Isolate every line in the records below with "pupil" in it.

> SUPPLIED ENTRIES
● ● ● ● ●

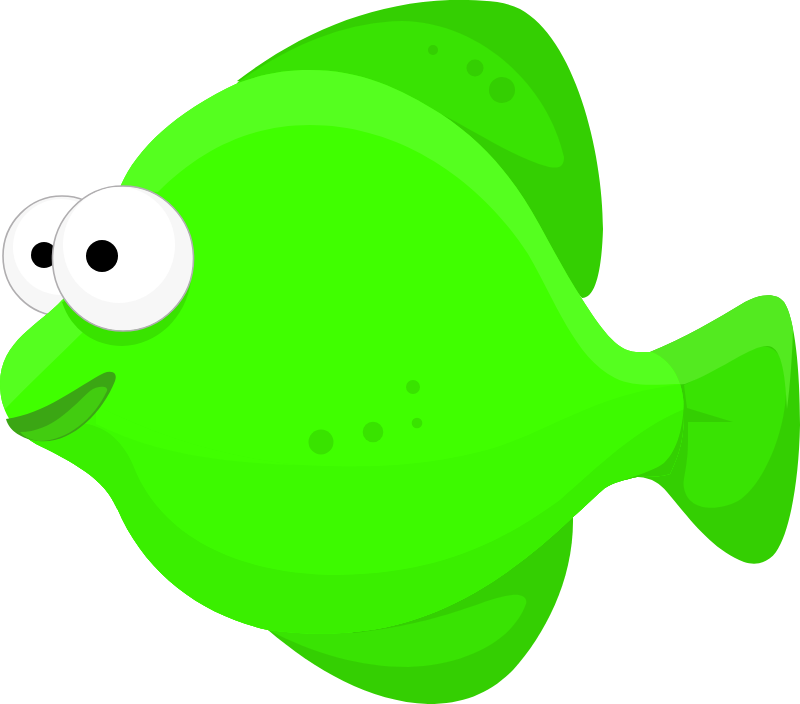
<!DOCTYPE html>
<html lang="en">
<head>
<meta charset="utf-8">
<title>Green fish</title>
<style>
:root {
  --paper: #ffffff;
  --body: #40ff00;
  --body-light: #55ff1f;
  --body-low: #3dfa00;
  --belly: #3aef00;
  --fin: #34cf02;
  --fin-light: #39e303;
  --tail-light: #53ea20;
  --spot: #39e300;
  --mouth: #3ba614;
  --lip: #42cc10;
  --eye-rim: #b0aeb0;
  --eye-shade: #f7f7f7;
  --pupil: #000000;
}
html, body { margin: 0; background: var(--paper); overflow: hidden; }
svg { display: block; width: 800px; height: 704px; }
.fin { fill: var(--fin); }
.fin-light { fill: var(--fin-light); }
.tail-light { fill: var(--tail-light); }
.body { fill: var(--body); }
.body-light { fill: var(--body-light); }
.body-low { fill: var(--body-low); }
.belly { fill: var(--belly); }
.spot { fill: var(--spot); }
.mouth { fill: var(--mouth); }
.lip { fill: var(--lip); }
.eyeball { fill: var(--eye-shade); stroke: var(--eye-rim); stroke-width: 1.6; }
.eye-white { fill: var(--paper); }
.pupil { fill: var(--pupil); }
</style>
</head>
<body>
<svg viewBox="0 0 800 704" role="img" aria-label="Cartoon green fish facing left">
  <defs>
    <path id="body-shape" d="M121 185C136 150 175 112 238 83C262 74 285 70 310 70C360 70 400 88 441 114C485 143 515 180 539 224C555 253 566 274 582 299C600 327 616 351 636 352H652C675 362 684 385 684 411C684 440 679 455 670 474C658 478 646 476 637 477C624 480 614 482 605 488C594 497 584 508 572 518C510 577 440 624 354 632C326 635 297 634 268 630C205 616 151 578 122 519C110 493 105 477 36 444C12 430 0 410 0 384C0 340 40 325 63 299C85 260 100 220 121 185Z"/>
    <clipPath id="body-clip"><use href="#body-shape"/></clipPath>
    <path id="tail-shape" d="M650 352C685 338 715 320 745 302C760 294 776 292 784 302C795 318 800 370 800 425C799 480 790 532 776 552C768 563 756 566 744 562C712 550 688 517 667 492C660 484 653 478 638 477Z"/>
    <clipPath id="tail-clip"><use href="#tail-shape"/></clipPath>
  </defs>

  <g id="dorsal-fin">
    <path class="fin" d="M237 81C300 33 370 3 450 0C480 0 502 0 520 9C574 38 603 150 603 229C602 260 598 298 582 298C560 270 440 160 400 120Z"/>
    <path class="fin-light" d="M237 83C290 45 345 22 402 21C480 22 548 85 564 157C564 166 560 169 549 167C515 158 480 134 441 114L400 130L240 100Z"/>
    <g class="fin">
      <circle cx="433" cy="50" r="5"/>
      <circle cx="475" cy="68" r="8.5"/>
      <circle cx="502" cy="90" r="13"/>
    </g>
  </g>

  <g id="pelvic-fin">
    <path class="fin" d="M268 630C315 670 370 702 428 704C464 704 490 693 513 670C545 634 574 580 573 517L540 500L300 600Z"/>
    <path class="fin-light" d="M268 630C315 654 360 667 408 667C465 665 512 642 526 604C528 597 521 594 512 595C480 599 450 622 354 633L300 610Z"/>
  </g>

  <g id="tail">
    <use class="fin" href="#tail-shape"/>
    <g clip-path="url(#tail-clip)">
      <path class="fin-light" d="M684 385C710 373 735 355 756 347C773 343 784 355 786 378C789 425 765 484 738 501C717 512 688 511 684 488C682 480 688 468 688 440V422H733L687 408Z"/>
      <path class="tail-light" d="M630 352L650 340L740 290H790L793 330C792 360 790 385 787 409C785 370 781 346 767 346C750 346 720 371 685 384L640 388Z"/>
    </g>
  </g>

  <g id="far-eye">
    <ellipse class="eyeball" cx="62" cy="256" rx="59" ry="60"/>
    <ellipse class="eye-white" cx="61" cy="247" rx="48" ry="48"/>
    <circle class="pupil" cx="44" cy="255" r="13"/>
  </g>

  <g id="fish-body">
    <path class="body" d="M121 185C136 150 175 112 238 83C262 74 285 70 310 70C360 70 400 88 441 114C485 143 515 180 539 224C555 253 566 274 582 299C600 327 616 351 636 352H652C675 362 684 385 684 411C684 440 679 455 670 474C658 478 646 476 637 477C624 480 614 482 605 488C594 497 584 508 572 518C510 577 440 624 354 632C326 635 297 634 268 630C205 616 151 578 122 519C110 493 105 477 36 444C12 430 0 410 0 384C0 340 40 325 63 299L121 260Z"/>
    <g clip-path="url(#body-clip)">
      <path class="body-low" d="M684 384C600 393 560 425 500 446C430 468 360 468 300 465C230 458 160 438 96 405L30 420V660H690Z"/>
      <path class="belly" d="M0 420L60 424C95 418 120 434 133 465C160 535 235 575 340 575C440 574 505 540 560 500C600 465 640 425 690 407V480L560 660H100L0 450Z"/>
      <path class="body" d="M96 405C160 438 230 458 300 465C180 462 130 440 96 424Z"/>
      <path class="body-light" d="M110 190L120 60H460L640 340L684 352V384C655 384 636 388 615 378C575 358 555 300 528 254C480 180 400 125 310 125C250 125 200 150 158 192Z"/>
      <path class="body-light" d="M0 300H63L84 331C58 357 30 383 5 409L0 400Z"/>
      <path class="fin" d="M605 488C614 481 650 474 664 463C684 445 687 400 681 375L700 390V500Z"/>
    </g>
  </g>

  <g id="body-spots" class="spot">
    <circle cx="321" cy="442" r="12.5"/>
    <circle cx="373" cy="432" r="10.3"/>
    <circle cx="413" cy="387" r="7"/>
    <circle cx="417" cy="423" r="5.3"/>
  </g>

  <g id="mouth">
    <path class="mouth" d="M6 419C45 414 78 386 104 373C112 370 118 373 115 381C102 414 70 445 38 441C22 439 9 431 6 419Z"/>
    <path class="lip" d="M20 432C52 432 72 407 90 391C98 385 109 386 107 391C94 419 66 442 38 441C29 439 24 437 20 432Z"/>
  </g>

  <g id="near-eye">
    <path class="spot" d="M62 302C71 330 95 346 122 346C158 345 186 317 191 281L150 270Z"/>
    <ellipse class="eyeball" cx="123" cy="258.500" rx="70.500" ry="72.500"/>
    <ellipse class="eye-white" cx="119" cy="245" rx="56" ry="58"/>
    <circle class="pupil" cx="102" cy="256" r="16"/>
  </g>
</svg>
</body>
</html>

● ● ● ● ●

> ANSWER TO THIS EXERCISE
  --pupil: #000000;
.pupil { fill: var(--pupil); }
    <circle class="pupil" cx="44" cy="255" r="13"/>
    <circle class="pupil" cx="102" cy="256" r="16"/>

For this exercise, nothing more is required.